-- Opening Marker --

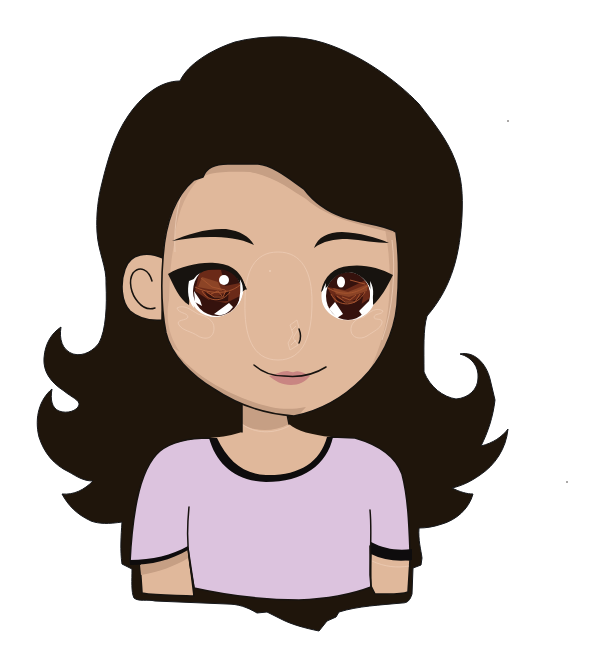
<!DOCTYPE html>
<html lang="en">
<head>
<meta charset="utf-8">
<title>Cartoon girl portrait</title>
<style>
:root{--paper:#fff;--hair:#1f150b;--ink:#17130f;--skin:#e0b89b;--skin-shade:#c69f84;--skin-light:#ecccb5;--shirt:#dcc3de;--trim:#0e0c0d;--lip:#c98582;--iris:#35120d;--iris-mid:#6b2a18;--iris-light:#a4532f}
html,body{margin:0;width:604px;height:667px;overflow:hidden;background:var(--paper)}
svg{display:block}
.hair{fill:var(--hair);stroke:#16181c;stroke-width:1}
.skin{fill:var(--skin)}
.shade{fill:var(--skin-shade)}
.outline{stroke:var(--ink);stroke-width:1.6;stroke-linejoin:round}
.line{fill:none;stroke:var(--ink);stroke-width:1.5;stroke-linecap:round}
.sheen{fill:none;stroke:var(--skin-light);stroke-width:.8}
.shirt{fill:var(--shirt)}
.trim{fill:var(--trim)}
.ink{fill:var(--ink)}
.white{fill:var(--paper)}
.iris{fill:var(--iris)}
.iris-mid{fill:var(--iris-mid)}
.iris-line{fill:none;stroke:var(--iris-light);stroke-width:1}
.lip{fill:var(--lip)}
</style>
</head>
<body>
<svg width="604" height="667" viewBox="0 0 604 667" role="img" aria-label="Cartoon girl with long dark wavy hair and a lilac T-shirt">
<defs>
<path id="face-shape" d="M203 177C206 168 216 164 228 164L258 164C273 165 291 180 304 189C313 201 326 211 343 217C362 224 384 224 396 232C399 254 399 282 397 305C394 335 380 361 362 379C343 398 319 411 294 416C265 414 238 405 214 389C191 375 171 355 166 333C161 307 161 282 163 258C165 226 173 198 194 180Z"/>
<clipPath id="face-clip"><use href="#face-shape"/></clipPath>
<clipPath id="left-iris-clip"><ellipse cx="217" cy="291" rx="24" ry="25"/></clipPath>
<clipPath id="right-iris-clip"><ellipse cx="348" cy="296" rx="22" ry="24"/></clipPath>
</defs>

<g id="hair">
<path class="hair" d="M180 81C188 64 211 50 235 42C261 35 300 35 324 43C359 54 395 79 419 104C433 122 447 139 455 160C462 178 463 194 462 216C460 252 453 286 427 316C423 329 424 350 424 372C430 387 443 397 456 399C469 398 478 389 478 378C479 367 472 357 460 354C474 351 486 363 490 379L495 400C493 417 488 432 481 446C493 443 502 437 508 429C506 449 495 465 480 475C470 482 461 486 452 488C460 492 467 494 473 494C469 509 456 520 442 524C433 527 426 528 419 528C418 540 421 550 422 558L421 565L413 568L412 594C410 600 408 603 402 603C381 605 358 606 339 612L336 617L327 621L319 631C304 628 291 624 283 620L267 612L257 613C247 607 238 604 227 604L155 601C147 599 139 602 134 598C131 592 132 580 132 569L122 564C120 550 121 536 122 522C109 524 99 524 91 521C76 514 68 505 62 494C74 495 84 490 93 481C83 481 76 476 69 472C54 465 44 453 39 437C34 417 40 399 52 389C50 400 52 408 59 411C67 414 77 411 79 405C80 400 71 397 64 391C50 382 43 371 44 358C45 343 52 333 61 327C59 339 62 350 73 354C84 357 94 350 99 343C106 330 107 306 106 284C107 267 98 252 97 232C96 215 98 198 102 183C108 158 115 135 128 116C141 97 159 81 180 81Z"/>
</g>

<g id="ear">
<path class="skin outline" d="M163 258C148 251 130 253 125 269C120 283 121 302 130 311C138 318 149 321 162 320Z"/>
<path class="line" d="M152 281C149 270 140 265 133 273C128 281 131 294 138 302C143 308 149 310 155 308"/>
</g>

<g id="neck">
<path class="skin" d="M242 400L242 432C233 435 223 437 210 438C222 461 238 476 266 477C298 477 322 463 331 437C312 435 297 431 289 424L287 412Z"/>
<path class="shade" d="M242 402L242 424C255 432 274 432 289 424L287 412Z"/>
<path class="sheen" d="M242 424C255 434 274 434 289 426"/>
<path class="line" d="M242 404V432M287 414L289 424"/>
</g>

<g id="arms">
<path class="skin outline" d="M140 563L142 593C158 596 176 595 194 596L188 547Z"/>
<path class="shade" d="M140 565L141 575C158 572 176 566 188 558V550Z"/>
<path class="skin outline" d="M371 553L370 584L375 594C388 594 400 595 408 592L410 560Z"/>
<path class="sheen" d="M372 561C385 567 397 568 409 566"/>
</g>

<g id="shirt">
<path class="shirt outline" d="M210 438C190 438 171 442 160 451C147 462 141 481 137 500C133 520 131 541 130 562C151 562 171 558 188 548L194 588C230 596 262 600 299 600C327 599 350 595 371 587L370 546C383 551 397 553 410 551C409 524 408 497 402 474C395 455 376 444 355 438L332 437C322 464 297 478 266 477C238 475 222 461 210 438Z"/>
<path class="trim" d="M209 438L217 438C228 461 243 474 266 475C298 476 320 463 327 437L333 437C327 465 303 482 266 482C234 481 216 463 209 438Z"/>
<path class="trim" d="M130 560C152 560 172 555 188 546V550C171 560 151 565 130 565Z"/>
<path class="trim" d="M371 542C384 549 398 551 412 549V560C397 562 383 560 371 554Z"/>
<path class="line" d="M189 507C187 527 187 547 190 565L194 588M370 510C372 530 370 555 370 575L371 587"/>
</g>

<g id="face">
<use href="#face-shape" class="skin"/>
<g clip-path="url(#face-clip)">
<path class="shade" d="M194 182C204 172 224 171 250 172C276 177 292 191 306 199C328 218 356 224 398 234V220L310 180L258 160H205Z"/>
<path class="shade" d="M160 180H198C183 197 176 218 174 245C170 265 170 280 169 300C165 320 170 338 180 352L160 340Z" opacity=".6"/>
<path class="shade" d="M385 229C389 250 391 275 389 299C387 328 379 349 370 370L402 350V228Z" opacity=".7"/>
<path class="shade" d="M165 335C181 368 220 391 256 403C272 408 286 411 306 407L294 420C250 415 195 385 165 345Z"/>
<path class="sheen" d="M182 192C176 212 174 232 175 252M392 240C396 270 393 310 382 340"/>
</g>
<use href="#face-shape" fill="none" class="outline"/>
<path class="sheen" d="M278 252C302 252 312 272 312 302C312 335 304 360 278 360C252 360 244 335 245 302C245 272 254 252 278 252Z"/>
<g id="cheek-sheen" class="sheen">
<path d="M177 308C184 304 191 310 198 314C206 316 214 320 214 328C214 339 205 340 198 336C191 331 183 331 179 325C175 319 187 321 188 317C187 312 179 314 177 308Z"/>
<path d="M383 311C377 307 370 311 364 317C356 318 350 324 351 331C352 338 360 340 367 336C374 331 380 329 382 323C383 317 374 321 374 317C375 313 382 315 383 311Z"/>
</g>
<circle cx="270" cy="271" r="1" fill="#ecccb5"/>
</g>

<g id="brows" class="ink">
<path d="M172 241C187 234 208 228 226 229C240 231 249 236 254 245C240 238 225 237 210 237C197 237 185 239 172 241Z"/>
<path d="M314 248C318 237 328 232 342 232C360 233 376 237 389 243C376 243 362 240 347 239C334 239 323 241 314 248Z"/>
</g>

<g id="left-eye">
<path class="white" d="M189 282C194 270 210 266 226 267C240 271 247 283 242 296C238 309 227 317 214 317C198 316 187 303 189 282Z"/>
<ellipse class="iris" cx="217" cy="291" rx="24" ry="25"/>
<g clip-path="url(#left-iris-clip)">
<path class="iris-mid" d="M200 270L221 270L225 286L240 283V296L226 303L209 300L195 291Z"/>
<path fill="#8c4426" d="M202 277L218 282L222 291L208 289L198 287Z"/>
<path class="iris" d="M204 291C212 298 221 298 229 290L228 301L211 302Z"/>
<path class="iris-line" d="M195 287C207 293 227 296 240 285M202 291C209 303 223 302 230 292M207 292L214 297H223L226 290M211 294L218 291L222 296M201 278L212 287L225 290"/>
</g>
<path class="ink" d="M168 274C182 266 199 262 215 263C231 264 242 271 246 289L242 292C241 279 232 270 219 269C203 269 194 274 190 287L189 305C179 299 174 286 168 274Z"/>
<path class="white" d="M189 281C187 291 188 301 194 308C193 299 192 290 194 279Z"/>
<circle class="white" cx="224" cy="280" r="5"/>
<path class="white" d="M214 314L229 303L233 307C228 314 221 317 214 314ZM194 291L200 300L202 306L195 302Z"/>
<path class="white" d="M240 279C245 287 243 298 238 305C240 297 241 288 240 279Z"/>
<path class="line" d="M240 277L246 289" stroke-width="1"/>
</g>

<g id="right-eye">
<path class="white" d="M325 283C332 271 346 268 361 270C373 274 378 290 374 304C368 317 354 323 339 319C323 313 317 298 325 283Z"/>
<ellipse class="iris" cx="348" cy="296" rx="22" ry="24"/>
<g clip-path="url(#right-iris-clip)">
<path class="iris-mid" d="M327 287L345 290L370 278V298L357 307L335 302Z"/>
<path fill="#8c4426" d="M333 288L348 292L368 284L367 291L349 297L336 294Z"/>
<path class="iris" d="M334 294C341 304 357 304 364 292L361 307L340 307Z"/>
<path class="iris-line" d="M328 288C341 296 356 295 370 284M331 294C338 308 357 307 365 292M337 296L345 302H355L360 294M342 297L350 300L356 295M350 280L365 284"/>
</g>
<path class="ink" d="M321 292C324 276 334 267 349 266C364 264 380 268 393 275C387 287 381 298 373 305C374 291 368 278 354 273C342 271 333 276 328 286Z"/>
<path class="white" d="M370 281C375 289 374 300 368 309C370 300 371 290 370 281ZM326 283C320 293 321 304 328 311C325 302 325 293 326 283Z"/>
<ellipse class="white" cx="341" cy="282" rx="4" ry="5.5"/>
<path class="white" d="M329 309L335 302L343 314L337 318ZM359 311L370 300L369 309L362 315Z"/>
</g>

<g id="nose">
<path class="sheen" d="M290 325L297 320L299 328L293 338L298 345L290 350L288 343L293 334ZM292 330L296 326M291 345L296 340" fill="#ecccb5" fill-opacity=".35"/>
<path class="line" d="M299 329C301 334 301 339 299 343" stroke-width="1.2"/>
</g>

<g id="mouth">
<path class="lip" d="M269 376C277 374 282 371 287 371C290 371 292 373 294 372C299 370 304 373 310 376C305 382 299 385 291 385C282 385 275 381 269 376Z"/>
<path class="line" d="M254 365C262 372 271 376 284 376C302 378 315 374 326 367"/>
</g>

<g id="specks" class="ink">
<circle cx="508" cy="121" r=".7"/>
<circle cx="567" cy="482" r=".7"/>
</g>
</svg>
</body>
</html>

-- Closing Marker --

WHAT IS EXPECTED:
From the entries above, give again exactly the lines running from the line with "560C152 560 172" to the line with "542C384 549 398"; include both of those lines.

ANSWER TO THIS TASK:
<path class="trim" d="M130 560C152 560 172 555 188 546V550C171 560 151 565 130 565Z"/>
<path class="trim" d="M371 542C384 549 398 551 412 549V560C397 562 383 560 371 554Z"/>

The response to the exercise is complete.